Susumu Yoshioka suffered a service-related back injury in the sinking of the Frank and became a shoe and canvas repairer at Pearl Harbor Naval Shipyard after the war, his nephew said.
“Uncle Susumu loved talking about the war and about the close calls he had — like relieving himself under a tree and walking back to the foxhole just as an artillery round exploded in the puddle he left behind,” Yoshioka quipped. “… He told us as we were growing up, that he knew which one of his fellow soldiers he could count on to fight and which ones would hide. He also told us how he could see the bullets spinning as they came toward him.
“And when his wife and daughter were not around, he would tell us how the war was the high point of his life — how much he enjoyed it and how much he really missed it.”

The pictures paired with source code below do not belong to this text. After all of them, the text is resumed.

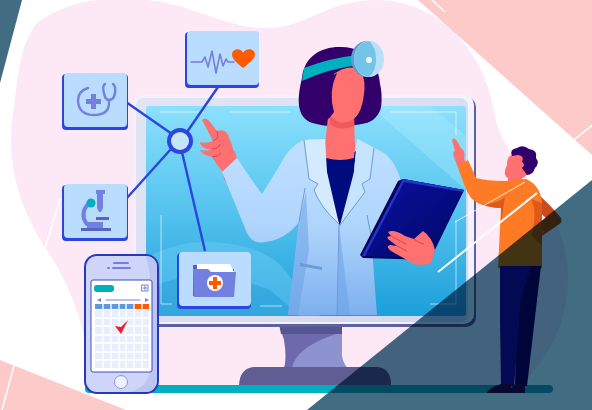
<!DOCTYPE html>
<html lang="en">
<head>
<meta charset="utf-8">
<title>Online doctor consultation</title>
<style>
:root{
  --blush:#fde8f6; --rose:#fdcaca; --slate:#426c82; --teal:#00b0bf;
  --blue:#2b46e0; --navy:#000b80; --ice:#b9dcff; --violet:#7480e0;
  --skin:#ff7070; --skin-dark:#f05a5e; --hair:#33006b; --orange:#ff7a24; --heart:#ff5a00;
}
html,body{margin:0;padding:0;overflow:hidden;background:#fff}
svg{display:block;width:592px;height:410px}
.blush{fill:var(--blush)} .rose{fill:var(--rose)} .slate{fill:var(--slate)} .teal{fill:var(--teal)}
.blue{fill:var(--blue)} .navy{fill:var(--navy)} .ice{fill:var(--ice)} .violet{fill:var(--violet)}
.skin{fill:var(--skin)} .skin-dark{fill:var(--skin-dark)} .hair{fill:var(--hair)}
.orange{fill:var(--orange)} .heart{fill:var(--heart)}
.shade{fill:var(--slate);mix-blend-mode:multiply}
.link{stroke:var(--blue);stroke-width:2.4;fill:none}
.icon-line{stroke:var(--violet);fill:none;stroke-linecap:round;stroke-linejoin:round}
.white-line{stroke:#fff;fill:none}
.fold{stroke:#6d9ad8;stroke-width:1;fill:none}
</style>
</head>
<body>
<svg viewBox="0 0 592 410" role="img" aria-label="A doctor on a large monitor speaks with a patient, with medical icons and a phone calendar around them">
<defs>
  <linearGradient id="screen" x1="0" y1="0" x2="0" y2="1">
    <stop offset="0" stop-color="#8ce0fd"/><stop offset=".5" stop-color="#55c3ee"/><stop offset="1" stop-color="#1c9fda"/>
  </linearGradient>
  <linearGradient id="coat" x1="0" y1="0" x2="0" y2="1">
    <stop offset="0" stop-color="#bfe0ff"/><stop offset=".5" stop-color="#b0d5fc"/><stop offset="1" stop-color="#7cb0ee"/>
  </linearGradient>
  <linearGradient id="clipboard" x1="0" y1="0" x2="1" y2="1">
    <stop offset="0" stop-color="#0a10a0"/><stop offset="1" stop-color="#000868"/>
  </linearGradient>
  <linearGradient id="frame" x1="0" y1="0" x2="1" y2="1">
    <stop offset="0" stop-color="#e3e5f5"/><stop offset="1" stop-color="#d3d7ef"/>
  </linearGradient>
  <clipPath id="screen-area"><rect x="146" y="106" width="320" height="210" rx="3"/></clipPath>
  <g id="tile">
    <rect x="-2" y="1" width="66" height="56" rx="4" class="blue"/>
    <rect width="63" height="54" rx="4" class="ice"/>
  </g>
  <g id="wide-tile">
    <rect x="-2" y="1" width="74" height="56" rx="4" class="blue"/>
    <rect width="72" height="54" rx="4" class="ice"/>
  </g>
</defs>

<rect width="592" height="410" fill="#fff"/>

<g id="backdrop">
  <path class="blush" d="M38 22C70 0 105-4 148 0C190 4 222 26 262 28C305 30 322 2 372 0C440-2 486 55 494 112C500 150 540 190 560 232C580 290 560 350 520 385H90C88 330 72 290 50 255C20 210 4 165 14 108C18 70 22 40 38 22Z"/>
  <path class="slate" d="M0 0H22L0 83Z"/>
  <path class="rose" d="M418 0H592V155Z"/>
  <path class="white-line" stroke-width="1.5" d="M430-2L445 12M566 146L594 124"/>
  <path class="rose" d="M0 360L126 410H0Z"/>
  <path class="white-line" stroke-width="1.5" d="M14 366L2 410M60 199L41 262"/>
</g>

<rect id="floor" class="teal" x="85" y="385" width="468" height="8" rx="4"/>

<g id="monitor">
  <path fill="#6d69ac" d="M279 324H342L340 350Q341 360 347 368H284Q287 358 284 340Z"/>
  <path fill="#8e93d0" d="M342 332V350Q341 360 347 368H292Q296 346 342 332Z"/>
  <path fill="#56568f" d="M279 324H342V334H281Z"/>
  <path fill="#5f5d94" d="M254 367H377Q391 368 391 385H239Q240 368 254 367Z"/>
  <rect x="137" y="97" width="339" height="230" rx="10" fill="#5e619c"/>
  <rect x="133" y="95" width="341" height="229" rx="10" fill="#f2f2fc"/>
  <rect x="136" y="98" width="332" height="224" rx="8" fill="url(#frame)"/>
  <rect x="146" y="106" width="320" height="210" rx="3" fill="url(#screen)"/>
  <g clip-path="url(#screen-area)">
    <path fill="#70cdf3" opacity=".45" d="M146 258Q185 236 230 244Q275 250 292 280L320 316H146Z"/>
    <path fill="#1490cf" opacity=".35" d="M146 290Q200 262 270 290L300 316H146Z"/>
    <path fill="#b5edff" opacity=".3" d="M370 106H430L466 136V190Z"/>
  </g>
  <path fill="none" stroke="#fff" opacity=".6" d="M160 112H204M230 112H290M390 112H456V135M456 220V304H430M161 215V304H172M260 306H282"/>
</g>

<g id="doctor">
  <path class="hair" d="M302 78C304 56 322 46 342 47C366 48 379 64 380 84C384 100 381 120 366 123C346 128 322 127 310 122C295 115 298 94 302 78Z"/>
  <path class="skin" d="M329 108H354L355 152Q341 178 324 154Z"/>
  <path class="skin-dark" d="M330 116Q343 128 354 118V126Q340 132 330 124Z"/>
  <path class="skin" d="M334 74Q350 62 362 72Q368 92 362 108Q356 122 346 121Q331 118 330 96Z"/>
  <path class="hair" d="M305 73Q330 79 337 73Q328 92 334 112Q326 126 310 122Q296 114 300 92Z"/>
  <path class="hair" d="M365 76Q380 80 381 98Q384 116 366 123Q357 124 354 119Q365 110 365 76Z"/>
  <path class="teal" d="M304 68Q330 58 357 55L360 65Q330 68 302 81Z"/>
  <ellipse cx="367" cy="59" rx="16" ry="18" fill="#5e9bd2"/>
  <ellipse cx="369" cy="59" rx="15" ry="18" fill="#b9dffb"/>
  <path fill="#73c4e6" d="M369 41Q354 44 354 60Q355 74 369 77Q376 71 376 59Q376 47 369 41Z"/>
  <circle cx="369" cy="60" r="3" fill="#eaf7ff"/>

  <g id="pointing-hand">
    <path class="skin" d="M220 161L235 151Q240 169 238 176L224 179Z"/>
    <path class="skin" d="M202 120Q206 116 210 122L217 131Q227 128 229 138Q234 149 235 158L225 174Q217 166 212 157Q202 155 200 150Q206 151 211 150Q199 147 200 142Q205 144 213 141Z"/>
    <path fill="none" stroke="#d9434e" d="M217 131Q220 138 213 141M212 149Q219 149 220 144M212 157Q218 157 221 153"/>
    <path class="skin-dark" d="M224 179L238 164Q238 185 230 188Z"/>
  </g>

  <path class="navy" d="M323 152Q340 169 357 151L357 205L340 228L323 198Z"/>
  <path fill="url(#coat)" d="M304 140L325 139L338 222L355 150L358 139L384 153Q398 163 403 190L398 226L371 235L377 315H288L299 222Q285 240 265 242Q253 245 247 233L222 172L237 158Q250 178 262 194L280 165Q289 146 304 140Z"/>
  <path class="navy" d="M324 154Q340 165 356 151L352 190L340 226L331 200Z"/>
  <path class="skin" d="M325 142Q338 149 355 142L354 158Q340 162 326 158Z"/>
  <path fill="#d3eaff" d="M304 140L325 139L327 172L339 224Q320 207 314 190L318 184L309 179Z"/>
  <path fill="#c6e3ff" d="M357 139L374 148L370 179L362 184L365 192L340 225L354 172Z"/>
  <path class="fold" d="M304 140L309 179L318 184L314 190Q320 207 339 224L337 315M374 148L370 179L362 184L365 192L340 225M299 222L305 188M371 235L367 215"/>
  <path fill="#6ca2e8" opacity=".55" d="M339 226L350 315H337ZM299 222L306 192L309 250L298 315H288Z"/>
  <path fill="#6d9ad8" d="M300 263L322 267V270L300 266Z"/>

  <path fill="#00055c" d="M398 181L403 179L464 190L430 260L363 258L360 255Z"/>
  <path fill="url(#clipboard)" d="M403 179L464 190L430 258L363 256Z"/>
  <path fill="#2634c5" d="M403 179L464 190L463 192L404 182L365 256H362Z"/>
  <path class="skin" d="M388 232Q394 229 405 236L414 239L423 231Q432 237 435 250L431 263Q416 268 407 260L391 251Q385 246 390 245L397 246L388 239Q386 236 391 236Z"/>
  <path fill="none" stroke="#d9434e" d="M391 236L406 244M397 246L407 251M414 239Q418 243 424 244"/>
</g>

<g id="connections">
  <path class="link" d="M126 102L172 134M126 199L171 149M187 132L218 87M182 152L205 251"/>
  <circle cx="180" cy="141" r="13" class="blue"/>
  <circle cx="180" cy="141" r="9" fill="#c5e4ff"/>
</g>

<g id="stethoscope">
  <use href="#tile" x="64" y="73"/>
  <path class="icon-line" stroke-width="2.4" d="M88 88Q78 91 78 101Q79 115 94 115Q109 115 109 103V100M105 84Q102 86 104 93Q105 100 109 100Q114 100 115 93Q116 86 113 84"/>
  <path class="violet" d="M91 94H96V99H101V104H96V109H91V104H86V99H91Z"/>
</g>

<g id="microscope">
  <use href="#tile" x="64" y="184"/>
  <path class="violet" d="M96 190H105V194H103V208L101 212H99L97 208V194H96Z"/>
  <path class="icon-line" stroke-width="4" d="M88 204Q80 213 86 223Q91 228 98 228"/>
  <path fill="#5963c4" d="M81 228H111V231H81ZM96 217H109V220H96Z"/>
  <path class="violet" d="M87 222H103V228H87Z"/>
  <circle cx="91" cy="203" r="4.5" class="teal"/>
</g>

<g id="heart-rate">
  <use href="#wide-tile" x="187" y="31"/>
  <path class="icon-line" stroke-width="1.6" d="M191 62H202L205 57L208 67L212 51L216 73L220 54L223 66L226 59L228 62H234"/>
  <path class="heart" d="M243 68C236 62 232 59 232 54C233 48 241 48 243 53C246 48 254 48 255 54C255 59 250 62 243 68Z"/>
</g>

<g id="medical-folder">
  <use href="#wide-tile" x="179" y="252"/>
  <path fill="#5660c5" d="M193 265H207L210 269H234V296H193Z"/>
  <path fill="#fff" d="M197 264H230L234 272H197Z"/>
  <path class="violet" d="M193 269H208L211 272H236L234 297H194Z"/>
  <circle cx="215" cy="283" r="8" fill="#fff"/>
  <path class="heart" d="M213 277H217V281H221V285H217V289H213V285H209V281H213Z"/>
</g>

<g id="phone">
  <rect x="84" y="254" width="75" height="140" rx="13" fill="#2638bb"/>
  <rect x="86" y="256" width="71" height="136" rx="11" fill="#cfd5f8"/>
  <path fill="#bcc5f2" d="M146 256Q157 257 157 268V380Q156 391 146 392H130Q152 385 150 365V275Z"/>
  <path class="icon-line" stroke-width="2" d="M114 263H128M108 268H109M113 268H130"/>
  <rect x="91" y="280" width="61" height="92" rx="2" fill="#fff" stroke="#3b4cc0"/>
  <rect x="94" y="285" width="20" height="7" rx="3" class="teal"/>
  <path class="icon-line" stroke-width="1" d="M142 285H148V291H142ZM145 286V290M143 288H147M106 300H140"/>
  <path class="violet" d="M97 300L101 298V302ZM149 300L145 298V302Z"/>
  <path fill="#5f9ade" d="M95 304H134V309H95Z"/>
  <path class="heart" d="M134 304H149V309H134Z"/>
  <rect x="95" y="310" width="54" height="58" fill="#e8eefb"/>
  <path class="white-line" stroke-width="1.3" d="M103 303V368M111 303V368M119 303V368M126 303V368M134 303V368M142 303V368M95 318H149M95 326H149M95 335H149M95 343H149M95 352H149M95 360H149"/>
  <path fill="#f01c28" d="M115 326L121 327L128 320L121 334Z"/>
  <circle cx="121" cy="382" r="6.5" fill="#eef0ff" stroke="#8d98df"/>
</g>

<g id="patient">
  <path fill="#c94c1d" d="M533 190Q548 202 561 218Q563 222 558 225L533 242L530 230L546 218L528 202Z"/>
  <path class="skin" d="M535 229L545 231L535 242H529Z"/>
  <path class="skin" d="M507 165Q506 154 519 153L531 158L530 172Q524 178 522 178L522 185H508V178Q502 175 507 165Z"/>
  <path class="hair" d="M512 156Q509 149 517 148Q523 144 529 149Q538 150 536 158Q540 163 535 168Q533 175 527 175L522 168Q526 164 522 162Q525 156 518 155Z"/>
  <path class="skin" d="M452 140Q454 136 457 141L461 148Q466 151 464 159L468 166L460 173L454 157Q452 152 455 151Z"/>
  <path class="orange" d="M458 166L468 160L476 178Q486 181 505 181L526 179Q540 185 542 202V268H498L501 208Q480 207 471 198Q464 188 458 166Z"/>
  <path fill="#df591b" d="M501 208Q490 208 482 204Q498 204 505 197L501 224ZM531 199Q538 214 531 235L542 246V203Z"/>
  <path fill="#000a70" d="M518 266H541L527 386H515Z"/>
  <path fill="#0a14a0" d="M500 266H531L521 300L514 386H501L500 320Z"/>
  <path fill="#26115e" d="M501 384H511V393H487Q488 388 501 384ZM515 384H525V393H509Q510 388 515 384Z"/>
</g>

<g id="corner-overlay">
  <path class="shade" d="M307 410L592 180V410Z"/>
  <path class="white-line" stroke-width="2" d="M438 272L537 193"/>
  <path class="white-line" stroke-width="1" opacity=".8" d="M455 222L525 182"/>
</g>
</svg>
</body>
</html>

In the 1970s Susumu Yoshioka changed his name to Clay Susumu Yoshioka. At the wedding of Wayne Yoshioka and Vicki Bentzien, Uncle Clay swapped war stories with Bentzien’s father, Robert, who served in World War II as an Army paratrooper in the 17th Airborne Division — including a stint in the Rhineland, not far from where the 100th Battalion was fighting.
Ironically, both Clay Susumu Yoshioka and Bob Bentzien died of congestive heart failure in 2008. Wayne Yoshioka said one of his family’s treasures is a photo of the two together.
“Bob’s arms are stretched overhead, as in a parachute landing fall, and my Uncle Susumu is crouched down, listening intently. It’s really a wonderful keepsake for our family. You know, two soldiers from the so-called ‘Greatest Generation’ — a second-generation Japanese-American and third-generation German-American who fought on the same side.”
Email John Burnett at email@example.com.